--- Excerpted records Enclosed Below ---

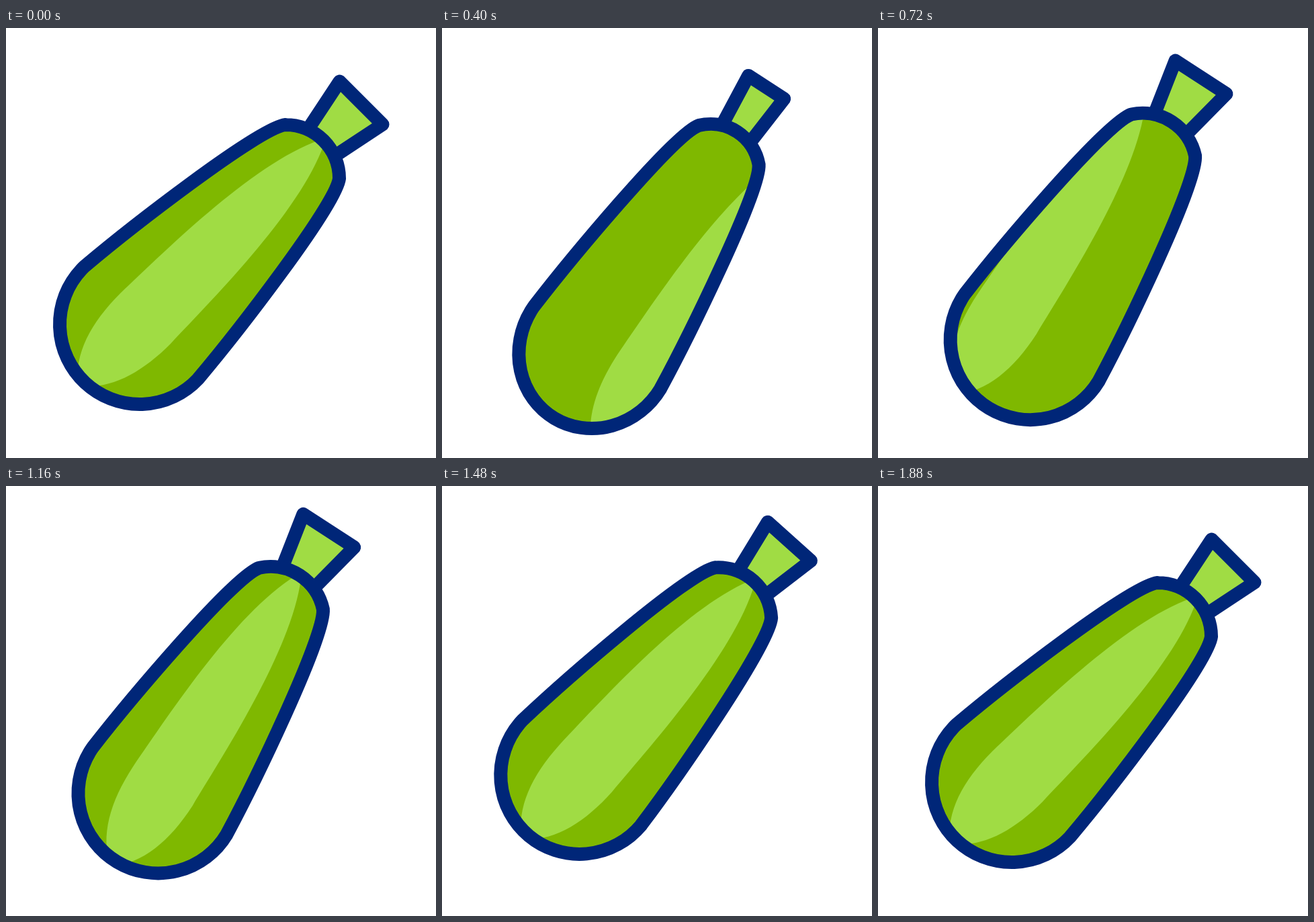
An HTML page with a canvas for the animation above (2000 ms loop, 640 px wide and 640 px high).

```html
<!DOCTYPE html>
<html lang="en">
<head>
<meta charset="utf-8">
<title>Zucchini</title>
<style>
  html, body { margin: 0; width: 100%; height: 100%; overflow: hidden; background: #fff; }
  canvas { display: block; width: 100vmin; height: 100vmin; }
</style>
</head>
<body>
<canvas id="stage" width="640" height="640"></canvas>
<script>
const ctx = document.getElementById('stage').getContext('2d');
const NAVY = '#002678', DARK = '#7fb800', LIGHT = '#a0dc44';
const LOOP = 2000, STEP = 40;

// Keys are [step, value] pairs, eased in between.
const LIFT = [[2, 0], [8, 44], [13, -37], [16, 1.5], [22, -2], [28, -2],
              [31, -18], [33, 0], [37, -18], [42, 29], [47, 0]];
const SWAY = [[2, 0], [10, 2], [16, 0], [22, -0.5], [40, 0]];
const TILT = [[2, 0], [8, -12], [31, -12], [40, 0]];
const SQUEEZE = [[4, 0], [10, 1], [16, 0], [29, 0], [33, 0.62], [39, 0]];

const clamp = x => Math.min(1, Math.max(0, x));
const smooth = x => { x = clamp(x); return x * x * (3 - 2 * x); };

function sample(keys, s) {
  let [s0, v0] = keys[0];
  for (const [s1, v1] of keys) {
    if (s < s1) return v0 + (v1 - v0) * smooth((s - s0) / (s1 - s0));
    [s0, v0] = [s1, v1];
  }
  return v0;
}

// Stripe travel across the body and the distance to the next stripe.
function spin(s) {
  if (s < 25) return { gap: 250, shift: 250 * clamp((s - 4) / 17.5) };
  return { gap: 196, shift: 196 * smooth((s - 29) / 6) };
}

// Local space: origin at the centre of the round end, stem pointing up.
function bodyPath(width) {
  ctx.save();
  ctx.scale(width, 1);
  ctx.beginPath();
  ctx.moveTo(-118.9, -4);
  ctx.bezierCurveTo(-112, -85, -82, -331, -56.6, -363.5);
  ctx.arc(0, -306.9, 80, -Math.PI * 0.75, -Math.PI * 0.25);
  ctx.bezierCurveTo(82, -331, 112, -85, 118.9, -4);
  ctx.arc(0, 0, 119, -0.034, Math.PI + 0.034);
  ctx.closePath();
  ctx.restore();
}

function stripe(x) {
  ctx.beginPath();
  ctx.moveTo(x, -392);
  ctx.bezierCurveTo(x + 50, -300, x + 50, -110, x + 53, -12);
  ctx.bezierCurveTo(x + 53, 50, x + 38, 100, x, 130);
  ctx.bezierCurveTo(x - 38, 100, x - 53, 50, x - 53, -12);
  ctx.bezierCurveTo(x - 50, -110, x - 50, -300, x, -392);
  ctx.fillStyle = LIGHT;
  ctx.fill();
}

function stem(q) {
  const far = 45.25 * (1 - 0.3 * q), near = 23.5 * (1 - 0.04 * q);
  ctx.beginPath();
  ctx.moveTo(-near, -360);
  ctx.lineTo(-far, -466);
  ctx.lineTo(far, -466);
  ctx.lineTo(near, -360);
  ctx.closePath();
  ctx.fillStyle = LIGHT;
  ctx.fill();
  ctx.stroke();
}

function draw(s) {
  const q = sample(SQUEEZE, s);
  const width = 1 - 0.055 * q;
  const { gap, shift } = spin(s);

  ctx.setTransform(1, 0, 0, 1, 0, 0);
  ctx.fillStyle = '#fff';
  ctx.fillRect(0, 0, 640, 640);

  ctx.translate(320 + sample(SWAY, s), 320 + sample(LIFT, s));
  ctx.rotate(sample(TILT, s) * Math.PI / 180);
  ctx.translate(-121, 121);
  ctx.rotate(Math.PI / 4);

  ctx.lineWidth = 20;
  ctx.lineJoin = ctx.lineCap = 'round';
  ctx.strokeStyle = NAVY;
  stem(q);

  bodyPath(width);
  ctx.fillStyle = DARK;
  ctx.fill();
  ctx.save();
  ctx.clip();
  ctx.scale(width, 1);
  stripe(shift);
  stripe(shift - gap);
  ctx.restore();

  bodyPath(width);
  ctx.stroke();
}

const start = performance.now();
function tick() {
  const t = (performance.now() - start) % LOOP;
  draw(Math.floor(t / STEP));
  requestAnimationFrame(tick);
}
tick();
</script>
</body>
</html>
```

--- End of Enclosed Excerpted records ---

• What to produce: In your copy of the entries above, leave out the pictures and keep every word exact.

• Output below:
An HTML page with a canvas for the animation above (2000 ms loop, 640 px wide and 640 px high).

```html
<!DOCTYPE html>
<html lang="en">
<head>
<meta charset="utf-8">
<title>Zucchini</title>
<style>
  html, body { margin: 0; width: 100%; height: 100%; overflow: hidden; background: #fff; }
  canvas { display: block; width: 100vmin; height: 100vmin; }
</style>
</head>
<body>
<canvas id="stage" width="640" height="640"></canvas>
<script>
const ctx = document.getElementById('stage').getContext('2d');
const NAVY = '#002678', DARK = '#7fb800', LIGHT = '#a0dc44';
const LOOP = 2000, STEP = 40;

// Keys are [step, value] pairs, eased in between.
const LIFT = [[2, 0], [8, 44], [13, -37], [16, 1.5], [22, -2], [28, -2],
              [31, -18], [33, 0], [37, -18], [42, 29], [47, 0]];
const SWAY = [[2, 0], [10, 2], [16, 0], [22, -0.5], [40, 0]];
const TILT = [[2, 0], [8, -12], [31, -12], [40, 0]];
const SQUEEZE = [[4, 0], [10, 1], [16, 0], [29, 0], [33, 0.62], [39, 0]];

const clamp = x => Math.min(1, Math.max(0, x));
const smooth = x => { x = clamp(x); return x * x * (3 - 2 * x); };

function sample(keys, s) {
  let [s0, v0] = keys[0];
  for (const [s1, v1] of keys) {
    if (s < s1) return v0 + (v1 - v0) * smooth((s - s0) / (s1 - s0));
    [s0, v0] = [s1, v1];
  }
  return v0;
}

// Stripe travel across the body and the distance to the next stripe.
function spin(s) {
  if (s < 25) return { gap: 250, shift: 250 * clamp((s - 4) / 17.5) };
  return { gap: 196, shift: 196 * smooth((s - 29) / 6) };
}

// Local space: origin at the centre of the round end, stem pointing up.
function bodyPath(width) {
  ctx.save();
  ctx.scale(width, 1);
  ctx.beginPath();
  ctx.moveTo(-118.9, -4);
  ctx.bezierCurveTo(-112, -85, -82, -331, -56.6, -363.5);
  ctx.arc(0, -306.9, 80, -Math.PI * 0.75, -Math.PI * 0.25);
  ctx.bezierCurveTo(82, -331, 112, -85, 118.9, -4);
  ctx.arc(0, 0, 119, -0.034, Math.PI + 0.034);
  ctx.closePath();
  ctx.restore();
}

function stripe(x) {
  ctx.beginPath();
  ctx.moveTo(x, -392);
  ctx.bezierCurveTo(x + 50, -300, x + 50, -110, x + 53, -12);
  ctx.bezierCurveTo(x + 53, 50, x + 38, 100, x, 130);
  ctx.bezierCurveTo(x - 38, 100, x - 53, 50, x - 53, -12);
  ctx.bezierCurveTo(x - 50, -110, x - 50, -300, x, -392);
  ctx.fillStyle = LIGHT;
  ctx.fill();
}

function stem(q) {
  const far = 45.25 * (1 - 0.3 * q), near = 23.5 * (1 - 0.04 * q);
  ctx.beginPath();
  ctx.moveTo(-near, -360);
  ctx.lineTo(-far, -466);
  ctx.lineTo(far, -466);
  ctx.lineTo(near, -360);
  ctx.closePath();
  ctx.fillStyle = LIGHT;
  ctx.fill();
  ctx.stroke();
}

function draw(s) {
  const q = sample(SQUEEZE, s);
  const width = 1 - 0.055 * q;
  const { gap, shift } = spin(s);

  ctx.setTransform(1, 0, 0, 1, 0, 0);
  ctx.fillStyle = '#fff';
  ctx.fillRect(0, 0, 640, 640);

  ctx.translate(320 + sample(SWAY, s), 320 + sample(LIFT, s));
  ctx.rotate(sample(TILT, s) * Math.PI / 180);
  ctx.translate(-121, 121);
  ctx.rotate(Math.PI / 4);

  ctx.lineWidth = 20;
  ctx.lineJoin = ctx.lineCap = 'round';
  ctx.strokeStyle = NAVY;
  stem(q);

  bodyPath(width);
  ctx.fillStyle = DARK;
  ctx.fill();
  ctx.save();
  ctx.clip();
  ctx.scale(width, 1);
  stripe(shift);
  stripe(shift - gap);
  ctx.restore();

  bodyPath(width);
  ctx.stroke();
}

const start = performance.now();
function tick() {
  const t = (performance.now() - start) % LOOP;
  draw(Math.floor(t / STEP));
  requestAnimationFrame(tick);
}
tick();
</script>
</body>
</html>
```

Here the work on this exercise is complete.